** Exercise description **
When a line in the data below includes "rect", pick it out and copy it.

** Entries supplied **
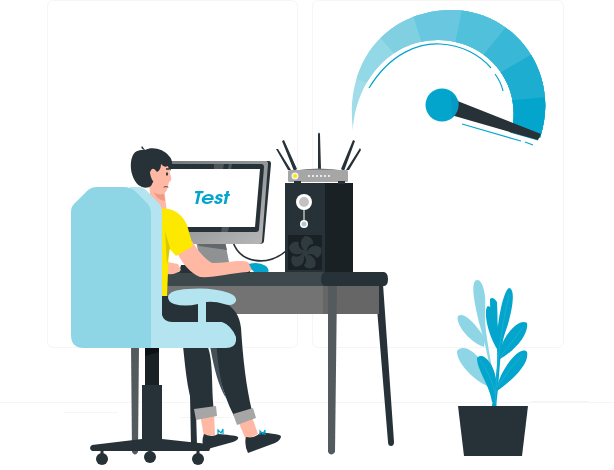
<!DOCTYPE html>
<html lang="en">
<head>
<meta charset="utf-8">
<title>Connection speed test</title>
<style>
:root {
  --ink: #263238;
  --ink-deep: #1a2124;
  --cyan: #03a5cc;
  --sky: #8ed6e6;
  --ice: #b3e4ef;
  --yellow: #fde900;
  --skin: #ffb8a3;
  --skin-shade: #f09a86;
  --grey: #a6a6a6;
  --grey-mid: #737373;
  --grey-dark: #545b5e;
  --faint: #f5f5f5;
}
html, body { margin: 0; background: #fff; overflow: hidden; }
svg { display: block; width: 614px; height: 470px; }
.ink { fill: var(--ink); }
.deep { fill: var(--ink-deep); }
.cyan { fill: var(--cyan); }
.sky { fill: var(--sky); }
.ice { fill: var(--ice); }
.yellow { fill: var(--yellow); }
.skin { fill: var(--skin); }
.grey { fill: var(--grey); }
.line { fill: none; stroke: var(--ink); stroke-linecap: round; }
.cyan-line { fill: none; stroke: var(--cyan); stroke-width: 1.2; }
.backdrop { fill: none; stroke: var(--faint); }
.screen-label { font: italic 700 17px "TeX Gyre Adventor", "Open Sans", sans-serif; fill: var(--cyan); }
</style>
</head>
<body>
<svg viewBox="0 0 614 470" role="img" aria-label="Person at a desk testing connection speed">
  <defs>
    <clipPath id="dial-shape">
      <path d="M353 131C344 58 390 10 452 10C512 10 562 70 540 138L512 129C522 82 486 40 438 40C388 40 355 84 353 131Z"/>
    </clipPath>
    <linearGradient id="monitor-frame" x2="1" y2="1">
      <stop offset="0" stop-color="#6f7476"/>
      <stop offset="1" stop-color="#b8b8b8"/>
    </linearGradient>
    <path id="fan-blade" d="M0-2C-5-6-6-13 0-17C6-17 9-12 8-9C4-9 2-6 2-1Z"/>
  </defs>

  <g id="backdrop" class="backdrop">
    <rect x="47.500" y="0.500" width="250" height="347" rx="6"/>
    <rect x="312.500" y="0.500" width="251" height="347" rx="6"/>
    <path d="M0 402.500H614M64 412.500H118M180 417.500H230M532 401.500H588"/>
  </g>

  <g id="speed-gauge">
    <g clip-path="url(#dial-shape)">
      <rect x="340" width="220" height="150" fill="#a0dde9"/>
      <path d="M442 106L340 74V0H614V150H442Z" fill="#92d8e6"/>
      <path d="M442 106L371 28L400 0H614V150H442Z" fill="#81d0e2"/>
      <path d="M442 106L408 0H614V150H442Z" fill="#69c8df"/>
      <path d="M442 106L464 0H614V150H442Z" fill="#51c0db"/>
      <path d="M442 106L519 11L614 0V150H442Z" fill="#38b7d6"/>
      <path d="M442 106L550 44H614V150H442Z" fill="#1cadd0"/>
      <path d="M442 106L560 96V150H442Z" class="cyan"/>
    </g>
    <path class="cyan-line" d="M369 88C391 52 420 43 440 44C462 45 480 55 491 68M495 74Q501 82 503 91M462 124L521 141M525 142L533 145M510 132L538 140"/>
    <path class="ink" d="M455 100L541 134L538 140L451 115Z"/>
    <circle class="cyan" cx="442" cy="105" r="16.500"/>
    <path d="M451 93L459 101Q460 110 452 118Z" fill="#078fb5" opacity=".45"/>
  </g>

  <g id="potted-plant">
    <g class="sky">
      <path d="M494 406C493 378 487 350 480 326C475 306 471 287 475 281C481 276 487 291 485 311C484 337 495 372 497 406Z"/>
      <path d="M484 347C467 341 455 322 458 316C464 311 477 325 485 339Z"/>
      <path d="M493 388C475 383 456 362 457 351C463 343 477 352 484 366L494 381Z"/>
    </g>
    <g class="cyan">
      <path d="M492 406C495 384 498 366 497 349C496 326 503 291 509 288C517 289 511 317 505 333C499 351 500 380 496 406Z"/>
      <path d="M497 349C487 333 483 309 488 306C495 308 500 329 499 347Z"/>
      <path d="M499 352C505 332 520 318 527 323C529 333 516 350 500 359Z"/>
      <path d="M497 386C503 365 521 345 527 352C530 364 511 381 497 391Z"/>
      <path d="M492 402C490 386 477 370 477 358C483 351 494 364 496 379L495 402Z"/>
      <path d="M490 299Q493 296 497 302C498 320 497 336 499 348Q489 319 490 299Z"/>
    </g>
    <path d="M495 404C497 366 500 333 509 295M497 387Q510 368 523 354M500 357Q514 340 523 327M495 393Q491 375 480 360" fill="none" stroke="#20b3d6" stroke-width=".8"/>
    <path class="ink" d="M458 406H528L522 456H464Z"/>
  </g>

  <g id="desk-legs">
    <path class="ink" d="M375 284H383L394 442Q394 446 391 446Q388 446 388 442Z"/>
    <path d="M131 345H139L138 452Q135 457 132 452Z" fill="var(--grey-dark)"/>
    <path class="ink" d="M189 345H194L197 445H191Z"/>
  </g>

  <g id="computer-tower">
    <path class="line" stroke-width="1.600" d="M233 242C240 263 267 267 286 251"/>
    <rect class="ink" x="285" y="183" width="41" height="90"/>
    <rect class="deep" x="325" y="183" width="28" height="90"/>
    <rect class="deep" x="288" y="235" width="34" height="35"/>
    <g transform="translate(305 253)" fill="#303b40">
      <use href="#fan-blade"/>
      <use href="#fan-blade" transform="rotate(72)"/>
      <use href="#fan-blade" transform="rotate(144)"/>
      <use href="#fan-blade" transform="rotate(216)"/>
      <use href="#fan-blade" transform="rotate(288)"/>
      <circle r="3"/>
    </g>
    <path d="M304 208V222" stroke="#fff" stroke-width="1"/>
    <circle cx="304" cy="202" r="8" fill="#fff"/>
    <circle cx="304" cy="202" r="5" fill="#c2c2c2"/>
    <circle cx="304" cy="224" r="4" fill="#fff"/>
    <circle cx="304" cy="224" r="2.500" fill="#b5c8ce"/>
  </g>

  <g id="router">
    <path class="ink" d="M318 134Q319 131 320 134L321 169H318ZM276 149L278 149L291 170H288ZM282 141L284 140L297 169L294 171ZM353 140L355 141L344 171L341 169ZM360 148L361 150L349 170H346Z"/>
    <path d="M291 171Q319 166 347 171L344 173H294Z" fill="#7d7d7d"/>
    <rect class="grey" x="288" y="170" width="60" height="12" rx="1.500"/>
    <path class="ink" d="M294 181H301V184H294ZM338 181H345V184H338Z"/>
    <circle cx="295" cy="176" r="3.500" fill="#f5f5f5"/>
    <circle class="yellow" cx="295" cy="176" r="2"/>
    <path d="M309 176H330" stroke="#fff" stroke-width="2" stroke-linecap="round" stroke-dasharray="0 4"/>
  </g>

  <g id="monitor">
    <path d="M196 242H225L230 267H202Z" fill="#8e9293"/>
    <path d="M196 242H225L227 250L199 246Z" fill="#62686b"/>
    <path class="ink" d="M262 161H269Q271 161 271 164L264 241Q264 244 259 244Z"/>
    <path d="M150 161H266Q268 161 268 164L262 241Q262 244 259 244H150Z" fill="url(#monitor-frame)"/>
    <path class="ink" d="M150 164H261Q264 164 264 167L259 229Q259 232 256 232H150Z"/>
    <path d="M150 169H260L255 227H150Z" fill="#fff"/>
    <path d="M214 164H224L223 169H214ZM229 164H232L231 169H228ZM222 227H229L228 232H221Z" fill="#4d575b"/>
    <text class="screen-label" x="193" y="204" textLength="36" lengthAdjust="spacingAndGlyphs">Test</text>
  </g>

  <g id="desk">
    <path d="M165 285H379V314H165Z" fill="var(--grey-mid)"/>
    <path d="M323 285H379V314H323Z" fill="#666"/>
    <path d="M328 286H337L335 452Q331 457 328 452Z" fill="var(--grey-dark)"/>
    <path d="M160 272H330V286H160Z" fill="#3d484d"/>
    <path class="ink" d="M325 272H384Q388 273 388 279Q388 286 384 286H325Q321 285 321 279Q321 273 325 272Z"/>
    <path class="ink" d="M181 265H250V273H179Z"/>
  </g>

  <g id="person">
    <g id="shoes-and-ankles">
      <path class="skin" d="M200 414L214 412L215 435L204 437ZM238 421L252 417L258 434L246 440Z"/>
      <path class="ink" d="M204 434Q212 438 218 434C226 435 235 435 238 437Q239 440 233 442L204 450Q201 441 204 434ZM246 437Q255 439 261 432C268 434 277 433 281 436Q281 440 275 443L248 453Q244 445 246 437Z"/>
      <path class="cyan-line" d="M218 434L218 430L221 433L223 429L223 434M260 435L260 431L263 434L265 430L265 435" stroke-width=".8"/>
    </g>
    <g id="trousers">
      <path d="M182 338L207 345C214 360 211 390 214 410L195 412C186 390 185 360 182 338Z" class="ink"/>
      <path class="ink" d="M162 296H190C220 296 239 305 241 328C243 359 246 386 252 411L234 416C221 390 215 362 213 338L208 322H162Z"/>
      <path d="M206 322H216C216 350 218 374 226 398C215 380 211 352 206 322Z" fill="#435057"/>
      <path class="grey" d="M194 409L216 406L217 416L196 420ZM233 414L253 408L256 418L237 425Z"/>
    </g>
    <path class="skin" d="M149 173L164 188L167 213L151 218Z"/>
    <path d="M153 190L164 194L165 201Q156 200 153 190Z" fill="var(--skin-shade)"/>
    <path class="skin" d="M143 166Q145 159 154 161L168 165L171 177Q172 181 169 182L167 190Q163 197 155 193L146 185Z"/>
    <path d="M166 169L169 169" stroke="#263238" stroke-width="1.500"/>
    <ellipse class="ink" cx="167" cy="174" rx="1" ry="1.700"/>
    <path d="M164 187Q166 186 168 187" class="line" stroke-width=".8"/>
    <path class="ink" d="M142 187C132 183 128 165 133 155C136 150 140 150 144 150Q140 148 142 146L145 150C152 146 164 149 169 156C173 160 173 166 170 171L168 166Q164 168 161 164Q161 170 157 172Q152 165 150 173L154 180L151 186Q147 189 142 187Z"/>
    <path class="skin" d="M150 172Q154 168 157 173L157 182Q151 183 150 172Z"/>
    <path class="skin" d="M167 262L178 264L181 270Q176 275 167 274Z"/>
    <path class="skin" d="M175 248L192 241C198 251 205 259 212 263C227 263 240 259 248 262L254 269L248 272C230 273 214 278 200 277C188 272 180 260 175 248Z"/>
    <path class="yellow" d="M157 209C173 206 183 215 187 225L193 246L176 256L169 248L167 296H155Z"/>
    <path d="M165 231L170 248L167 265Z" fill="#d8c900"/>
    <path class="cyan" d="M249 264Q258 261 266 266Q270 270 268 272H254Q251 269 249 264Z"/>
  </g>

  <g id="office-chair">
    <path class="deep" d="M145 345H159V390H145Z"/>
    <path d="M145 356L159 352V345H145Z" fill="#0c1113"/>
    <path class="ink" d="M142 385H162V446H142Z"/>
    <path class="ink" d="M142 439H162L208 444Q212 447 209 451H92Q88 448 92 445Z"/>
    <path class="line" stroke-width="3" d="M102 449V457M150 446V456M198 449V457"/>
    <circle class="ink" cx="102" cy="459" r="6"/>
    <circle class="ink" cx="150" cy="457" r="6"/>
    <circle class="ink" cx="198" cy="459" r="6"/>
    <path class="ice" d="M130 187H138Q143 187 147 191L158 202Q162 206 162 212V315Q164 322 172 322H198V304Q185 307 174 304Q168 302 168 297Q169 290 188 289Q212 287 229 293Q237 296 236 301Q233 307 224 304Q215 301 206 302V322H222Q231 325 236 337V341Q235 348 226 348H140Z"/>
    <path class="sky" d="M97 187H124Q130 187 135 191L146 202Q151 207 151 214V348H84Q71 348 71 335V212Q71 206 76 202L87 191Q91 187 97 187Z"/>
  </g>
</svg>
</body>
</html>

--

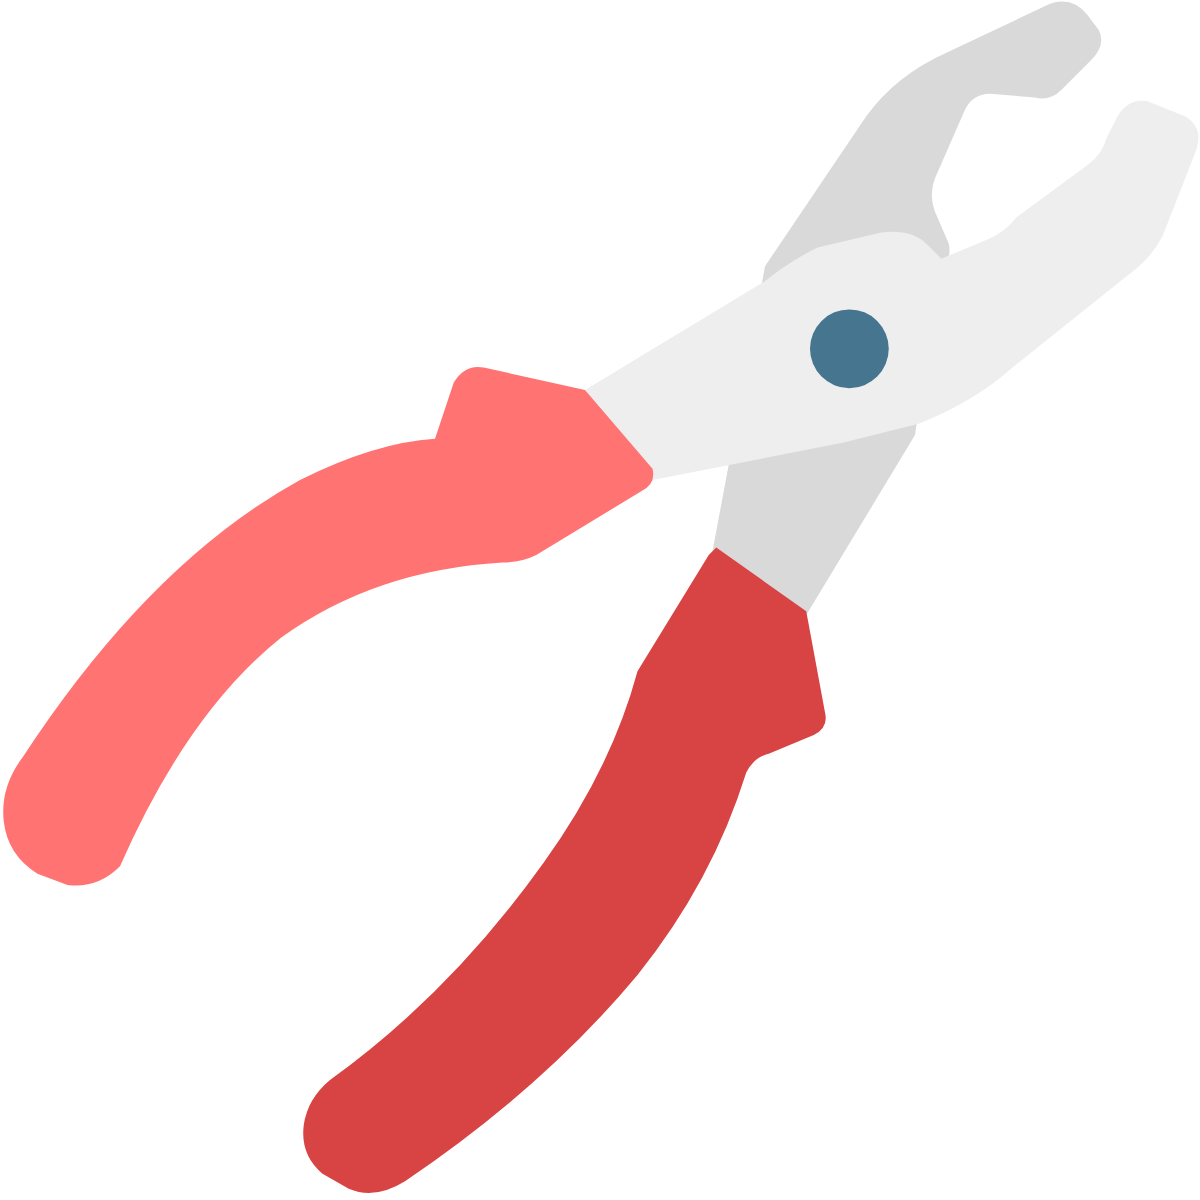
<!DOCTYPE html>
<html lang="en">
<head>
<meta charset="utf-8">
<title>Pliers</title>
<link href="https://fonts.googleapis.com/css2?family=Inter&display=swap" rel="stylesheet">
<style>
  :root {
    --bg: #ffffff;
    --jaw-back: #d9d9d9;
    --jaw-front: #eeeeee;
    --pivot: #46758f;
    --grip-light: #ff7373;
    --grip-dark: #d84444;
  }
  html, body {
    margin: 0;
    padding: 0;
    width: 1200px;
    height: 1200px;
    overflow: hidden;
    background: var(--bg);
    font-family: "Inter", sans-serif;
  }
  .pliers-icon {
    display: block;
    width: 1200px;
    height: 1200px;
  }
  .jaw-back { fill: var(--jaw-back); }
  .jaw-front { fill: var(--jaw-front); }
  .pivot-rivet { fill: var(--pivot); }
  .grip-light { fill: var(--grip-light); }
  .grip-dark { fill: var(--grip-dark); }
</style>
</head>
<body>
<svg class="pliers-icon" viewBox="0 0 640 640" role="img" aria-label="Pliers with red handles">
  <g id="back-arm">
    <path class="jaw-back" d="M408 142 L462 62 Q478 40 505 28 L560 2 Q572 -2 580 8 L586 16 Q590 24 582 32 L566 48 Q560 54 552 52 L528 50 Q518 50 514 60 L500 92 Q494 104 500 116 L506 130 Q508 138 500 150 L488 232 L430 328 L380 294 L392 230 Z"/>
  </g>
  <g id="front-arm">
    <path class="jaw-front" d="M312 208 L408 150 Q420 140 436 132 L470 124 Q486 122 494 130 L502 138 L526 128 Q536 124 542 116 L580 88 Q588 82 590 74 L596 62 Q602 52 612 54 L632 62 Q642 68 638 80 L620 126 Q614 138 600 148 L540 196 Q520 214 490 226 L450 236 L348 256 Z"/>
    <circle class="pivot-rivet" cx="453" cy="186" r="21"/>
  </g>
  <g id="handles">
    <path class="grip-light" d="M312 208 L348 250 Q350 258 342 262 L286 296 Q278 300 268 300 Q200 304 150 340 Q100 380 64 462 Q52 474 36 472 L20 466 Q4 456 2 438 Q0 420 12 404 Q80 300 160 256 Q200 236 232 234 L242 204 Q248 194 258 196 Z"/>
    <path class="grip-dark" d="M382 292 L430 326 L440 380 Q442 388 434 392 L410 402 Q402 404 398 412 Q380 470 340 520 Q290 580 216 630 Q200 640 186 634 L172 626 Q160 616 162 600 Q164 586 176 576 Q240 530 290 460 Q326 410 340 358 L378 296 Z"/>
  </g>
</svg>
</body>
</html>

** Task output **
    <rect x="47.500" y="0.500" width="250" height="347" rx="6"/>
    <rect x="312.500" y="0.500" width="251" height="347" rx="6"/>
      <rect x="340" width="220" height="150" fill="#a0dde9"/>
    <rect class="ink" x="285" y="183" width="41" height="90"/>
    <rect class="deep" x="325" y="183" width="28" height="90"/>
    <rect class="deep" x="288" y="235" width="34" height="35"/>
    <rect class="grey" x="288" y="170" width="60" height="12" rx="1.500"/>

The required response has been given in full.